By Tom Johnson | September 5, 2015 | 1:26 PM EDT

Gordon Gekko of Wall Street would be a popular choice of liberals for the 1980s movie character who best illuminated the supposedly ugly truth about the Reagan era, but he’s not Andrew O’Hehir’s choice. In a Monday analysis of the films of the late Wes Craven, O'Hehir stated that Freddy Krueger, from Craven’s 1984 movie A Nightmare on Elm Street, was “the most potent pop-culture signifier of the Reagan years.”

By Kyle Drennen | August 31, 2015 | 5:02 PM EDT

In an interview with left-wing Salon columnist D. Watkins for Sunday’s Meet the Press web-based feature Press Pass, moderator Chuck Todd lobbed one softball after another to the controversial commentator. Todd began: “...there is an education that's happening, I think, in white America. Black America knew what was going on between law enforcement and African-Americans.

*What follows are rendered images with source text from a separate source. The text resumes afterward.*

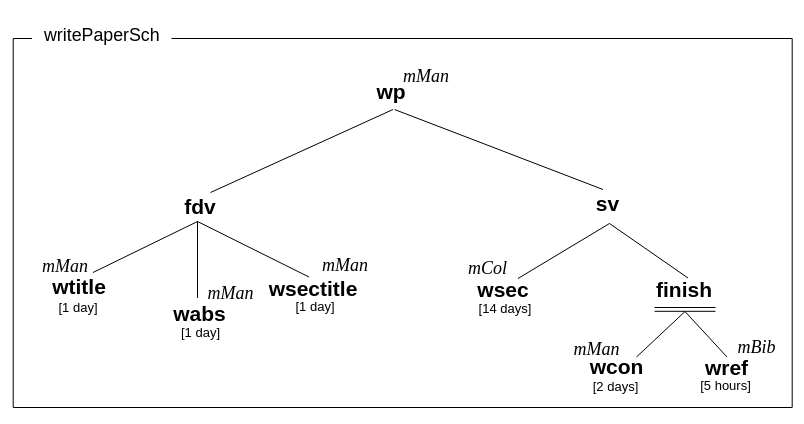
<!DOCTYPE html>
<html lang="en">
<head>
<meta charset="utf-8">
<title>writePaperSch</title>
<style>
:root { --ink: #000; --paper: #fff; }
* { margin: 0; box-sizing: border-box; }
body { width: 804px; height: 424px; overflow: hidden; background: var(--paper); }
.scheme {
  position: relative; width: 804px; height: 424px; overflow: hidden;
  color: var(--ink); font-family: "Liberation Sans", Arial, sans-serif; white-space: nowrap;
}
.lines { position: absolute; inset: 0; fill: none; stroke: var(--ink); stroke-width: 1; }
.scheme-name { position: absolute; left: 44px; top: 25px; font-size: 17.8px; line-height: 20px; font-weight: 400; }
/* A node is a zero-width anchor at the centre of its label */
.node { position: absolute; left: var(--x); top: var(--y); width: 0; height: 24px; }
.task, .time { position: absolute; width: 120px; text-align: center; }
.task { left: -60px; top: 0; font-size: 21px; line-height: 24px; font-weight: 700; }
.method {
  position: absolute; left: var(--mx); top: var(--my);
  font: italic 18px/20px "Liberation Serif", "Times New Roman", serif;
}
.time { left: calc(var(--tx) - 60px); top: var(--ty); font-size: 13px; line-height: 16px; }
</style>
</head>
<body>
<main class="scheme">
  <svg class="lines" width="804" height="424" viewBox="0 0 804 424" aria-hidden="true">
    <path class="frame" d="M32 38.5H13.2V407.5H792.2V38.5H171.5"/>
    <g class="branches">
      <path d="M210.5 192.5L393 109.5M394.5 109.5L603 189.5"/>
      <path d="M93 272.5L197.5 221.5L309 277M197.5 221.5V298"/>
      <path d="M518 278.5L609.5 223.5L688 278"/>
      <path d="M636.5 357L685 311.5L727 357"/>
    </g>
    <path class="double-rule" d="M654.5 307.5H715.5M654.5 311.3H715.5"/>
  </svg>

  <h1 class="scheme-name">writePaperSch</h1>

  <div class="node" style="--x:391px;--y:80px;--mx:12px;--my:-14px">
    <span class="method">mMan</span><span class="task">wp</span>
  </div>
  <div class="node" style="--x:200px;--y:195px">
    <span class="task">fdv</span>
  </div>
  <div class="node" style="--x:607.5px;--y:192px">
    <span class="task">sv</span>
  </div>
  <div class="node" style="--x:79px;--y:275px;--mx:-37px;--my:-19px;--tx:-1px;--ty:25px">
    <span class="method">mMan</span><span class="task">wtitle</span><span class="time">[1 day]</span>
  </div>
  <div class="node" style="--x:199.5px;--y:302px;--mx:8px;--my:-19px;--tx:1px;--ty:23px">
    <span class="method">mMan</span><span class="task">wabs</span><span class="time">[1 day]</span>
  </div>
  <div class="node" style="--x:313px;--y:277px;--mx:9px;--my:-22px;--tx:2px;--ty:22px">
    <span class="method">mMan</span><span class="task">wsectitle</span><span class="time">[1 day]</span>
  </div>
  <div class="node" style="--x:503px;--y:278px;--mx:-35px;--my:-20px;--tx:2px;--ty:23px">
    <span class="method">mCol</span><span class="task">wsec</span><span class="time">[14 days]</span>
  </div>
  <div class="node" style="--x:684px;--y:278px">
    <span class="task">finish</span>
  </div>
  <div class="node" style="--x:616.5px;--y:355px;--mx:-43px;--my:-16px;--tx:-1px;--ty:24px">
    <span class="method">mMan</span><span class="task">wcon</span><span class="time">[2 days]</span>
  </div>
  <div class="node" style="--x:726.5px;--y:356px;--mx:11px;--my:-19px;--tx:-1px;--ty:22px">
    <span class="method">mBib</span><span class="task">wref</span><span class="time">[5 hours]</span>
  </div>
</main>
</body>
</html>
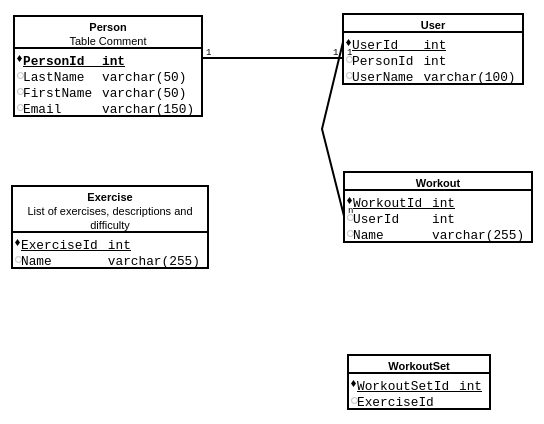
<!DOCTYPE html>
<html lang="en">
<head>
<meta charset="utf-8">
<title>Workout database diagram</title>
<style>
:root {
  --ink: #000;
  --paper: #fff;
  --optional: #bbb;
}
* { box-sizing: border-box; margin: 0; padding: 0; }
body { background: var(--paper); overflow: hidden; }
.diagram {
  position: relative;
  width: 544px;
  height: 424px;
  overflow: hidden;
  background: var(--paper);
  color: var(--ink);
}
.entity {
  position: absolute;
  border: 2px solid var(--ink);
  background: var(--paper);
}
.entity header {
  height: 18px;
  padding-top: 3px;
  border-bottom: 2px solid var(--ink);
  font: 11px/14px "Liberation Sans", Arial, sans-serif;
  text-align: center;
}
.entity h2 { font: inherit; font-weight: bold; }
.columns {
  list-style: none;
  padding: 2px 0 0 8px;
  font: 12.8px/16px "Liberation Mono", "Courier New", monospace;
  white-space: nowrap;
}
.columns li {
  position: relative;
  top: 3px;
  display: grid;
  grid-template-columns: var(--name-width) max-content;
  width: max-content;
  height: 16px;
}
.columns li::before {
  content: "";
  position: absolute;
  left: -6px;
  top: 2px;
  width: 5px;
  height: 5px;
  border: 1px solid var(--optional);
  border-radius: 50%;
}
.columns .key::before {
  top: 1px;
  height: 7px;
  border: 0;
  border-radius: 0;
  background: var(--ink);
  clip-path: polygon(50% 0, 100% 50%, 50% 100%, 0 50%);
}
.columns .key::after {
  content: "";
  position: absolute;
  left: 0;
  right: 0;
  top: 12px;
  height: 1px;
  background: var(--ink);
}
.strong { font-weight: bold; }

.person { left: 13px; top: 15px; width: 190px; --name-width: 79px; }
.person header { height: 32px; }
.user { left: 342px; top: 13px; width: 182px; --name-width: 71.4px; }
.workout { left: 343px; top: 171px; width: 190px; --name-width: 79px; }
.exercise { left: 11px; top: 185px; width: 198px; --name-width: 86.8px; }
.exercise header { height: 46px; }
.exercise header p { padding: 0 10px; }
.workout-set { left: 347px; top: 354px; width: 144px; --name-width: 102px; }

.person { height: 102px; }
.user, .workout { height: 72px; }
.exercise { height: 84px; }
.workout-set { height: 56px; }

.relations { position: absolute; left: 0; top: 0; }
.relations polyline { fill: none; stroke: var(--ink); stroke-width: 2; }
.relations text { font: 9px "Liberation Mono", "Courier New", monospace; fill: var(--ink); }
</style>
</head>
<body>
<main class="diagram">
  <section class="entity person">
    <header><h2>Person</h2><p>Table Comment</p></header>
    <ul class="columns">
      <li class="key strong"><span>PersonId</span><span>int</span></li>
      <li><span>LastName</span><span>varchar(50)</span></li>
      <li><span>FirstName</span><span>varchar(50)</span></li>
      <li><span>Email</span><span>varchar(150)</span></li>
    </ul>
  </section>

  <section class="entity user">
    <header><h2>User</h2></header>
    <ul class="columns">
      <li class="key"><span>UserId</span><span>int</span></li>
      <li><span>PersonId</span><span>int</span></li>
      <li><span>UserName</span><span>varchar(100)</span></li>
    </ul>
  </section>

  <section class="entity workout">
    <header><h2>Workout</h2></header>
    <ul class="columns">
      <li class="key"><span>WorkoutId</span><span>int</span></li>
      <li><span>UserId</span><span>int</span></li>
      <li><span>Name</span><span>varchar(255)</span></li>
    </ul>
  </section>

  <section class="entity exercise">
    <header><h2>Exercise</h2><p>List of exercises, descriptions and difficulty</p></header>
    <ul class="columns">
      <li class="key"><span>ExerciseId</span><span>int</span></li>
      <li><span>Name</span><span>varchar(255)</span></li>
    </ul>
  </section>

  <section class="entity workout-set">
    <header><h2>WorkoutSet</h2></header>
    <ul class="columns">
      <li class="key"><span>WorkoutSetId</span><span>int</span></li>
      <li><span>ExerciseId</span></li>
    </ul>
  </section>

  <svg class="relations" width="544" height="424" viewBox="0 0 544 424" aria-label="Relations between tables">
    <polyline points="202,58 343,58"/>
    <polyline points="343,42 322,129 344,216"/>
    <text x="206" y="55">1</text>
    <text x="333" y="55">1</text>
    <text x="347" y="55">1</text>
    <text x="348" y="213">n</text>
  </svg>
</main>
</body>
</html>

I think white America is getting a taste of it for the very first time....Is this a positive moment in America?”

By Matthew Balan | August 31, 2015 | 12:41 PM EDT

Jeffrey Tayler of The Atlantic offered more of his anti-theist – and especially, anti-Catholic – vitriol in a Sunday item for the left-wing Salon. Tayler likened God to Don Corleone of The Godfather, and then spent most of his column ranting about how Pope Francis is akin to the fictional Mafia boss.  The atheist claimed that "Don Corleone could only have dreamed of committing crimes on the scale on which the Vatican operates," and contended that "the Pope stands firmly on the side of medievalism."

By Tom Blumer | August 30, 2015 | 9:49 PM EDT

One of the odder pieces appearing during the past week in connection with the Hillary Clinton email and private server scandal was David Ignatius's attempt to deny that it's a scandal at all in Thursday's Washington Post.

Ignatius devoted four of his first five paragraphs to relaying the allegedly expert assessments of Jeffrey Smith, who Ignatius described as "a former CIA general counsel who’s now a partner at Arnold & Porter, where he often represents defendants suspected of misusing classified information." Sounds like an arms-length guy, doesn't he? He's not. He has been a security adviser to Hillary Clinton's previous presidential campaign, defended John Kerry against criticism of the Massachusetts senator's national security negligence in 2004, and served on Bill Clinton's presidential transition team in late 1992 and early 1993.